HMS Boomerang was a Sharpshooter-class torpedo gunboat which served at the Australia Station between 5 September 1891 and 22 August 1904.

She was originally named HMS Whiting when construction began but renamed Boomerang shortly before sailing for Australia.   The Boomerang was 74 metres long, 8.2 metres beam, 2.59 metres draft and displaced 735 tons.  

Crew on the deck of the HMS Boomerang firing a torpedo. Photo Courtesy State Library of Queensland.

She was armed with five torpedo tubes and carried 15 torpedos, two quick firing 4.7 inch guns and four three-pounders. The Boomerang had a tops speed of 35 km/h (19 knots) and had a crew of 91.
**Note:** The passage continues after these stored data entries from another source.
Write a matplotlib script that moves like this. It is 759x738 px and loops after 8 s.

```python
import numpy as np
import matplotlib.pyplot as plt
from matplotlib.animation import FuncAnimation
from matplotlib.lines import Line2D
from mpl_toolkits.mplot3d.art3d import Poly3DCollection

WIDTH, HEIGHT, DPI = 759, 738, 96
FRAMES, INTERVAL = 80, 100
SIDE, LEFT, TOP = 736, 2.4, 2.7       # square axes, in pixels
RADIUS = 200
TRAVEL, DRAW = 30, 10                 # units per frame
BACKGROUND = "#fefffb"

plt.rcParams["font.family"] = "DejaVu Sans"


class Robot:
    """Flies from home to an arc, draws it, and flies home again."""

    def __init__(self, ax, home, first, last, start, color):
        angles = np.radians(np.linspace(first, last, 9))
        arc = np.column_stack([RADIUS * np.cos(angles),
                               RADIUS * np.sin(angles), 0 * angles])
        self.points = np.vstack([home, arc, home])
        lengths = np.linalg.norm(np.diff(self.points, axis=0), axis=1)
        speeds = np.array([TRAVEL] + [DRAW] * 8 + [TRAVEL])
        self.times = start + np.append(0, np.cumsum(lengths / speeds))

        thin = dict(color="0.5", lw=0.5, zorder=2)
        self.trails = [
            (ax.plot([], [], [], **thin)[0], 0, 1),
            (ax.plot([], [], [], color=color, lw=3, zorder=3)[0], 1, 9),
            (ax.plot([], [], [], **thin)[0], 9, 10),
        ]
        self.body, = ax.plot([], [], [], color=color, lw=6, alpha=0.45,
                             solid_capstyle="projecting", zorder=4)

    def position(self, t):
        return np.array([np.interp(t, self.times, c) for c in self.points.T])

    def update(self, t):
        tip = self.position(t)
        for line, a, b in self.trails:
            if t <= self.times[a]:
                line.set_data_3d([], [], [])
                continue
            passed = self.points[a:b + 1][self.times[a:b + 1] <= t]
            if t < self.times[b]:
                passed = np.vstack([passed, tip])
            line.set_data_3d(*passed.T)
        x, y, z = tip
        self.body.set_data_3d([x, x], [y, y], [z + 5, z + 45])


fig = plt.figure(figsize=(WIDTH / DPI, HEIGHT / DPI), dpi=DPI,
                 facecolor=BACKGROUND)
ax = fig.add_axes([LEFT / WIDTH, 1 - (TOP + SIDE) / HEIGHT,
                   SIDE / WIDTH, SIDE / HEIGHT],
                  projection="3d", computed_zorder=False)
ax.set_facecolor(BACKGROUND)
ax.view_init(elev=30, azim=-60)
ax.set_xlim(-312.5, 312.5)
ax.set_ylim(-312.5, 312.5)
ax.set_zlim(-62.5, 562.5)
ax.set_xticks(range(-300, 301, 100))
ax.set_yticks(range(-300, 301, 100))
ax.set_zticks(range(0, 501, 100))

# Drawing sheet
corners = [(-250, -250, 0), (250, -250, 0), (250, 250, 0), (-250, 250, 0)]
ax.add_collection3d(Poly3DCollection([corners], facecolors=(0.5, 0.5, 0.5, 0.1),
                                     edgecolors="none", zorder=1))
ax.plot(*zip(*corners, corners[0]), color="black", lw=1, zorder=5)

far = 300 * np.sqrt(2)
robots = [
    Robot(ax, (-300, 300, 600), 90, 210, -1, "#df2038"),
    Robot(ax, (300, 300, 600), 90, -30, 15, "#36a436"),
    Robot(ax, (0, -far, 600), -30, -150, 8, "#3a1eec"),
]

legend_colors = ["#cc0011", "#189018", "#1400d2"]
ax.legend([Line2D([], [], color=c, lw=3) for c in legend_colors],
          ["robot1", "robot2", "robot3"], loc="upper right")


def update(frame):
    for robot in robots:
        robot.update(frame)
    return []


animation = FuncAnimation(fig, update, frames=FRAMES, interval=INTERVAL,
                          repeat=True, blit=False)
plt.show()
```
The Boomerang was part of the Royal Navy’s Australian Auxiliary Squadron which comprised 5 cruisers and two torpedo gunboats.   While there was no immediate or specified threat to Australia there was an underlying fear in this country of invasion from Russia dating back to the Crimean War.

Sailors during training exercise on HMS Boomerang in 1892. Photo Courtesy State Library of Queensland.

The Boomerang returned to England in August 1904 and was sold off in Plymouth the following year.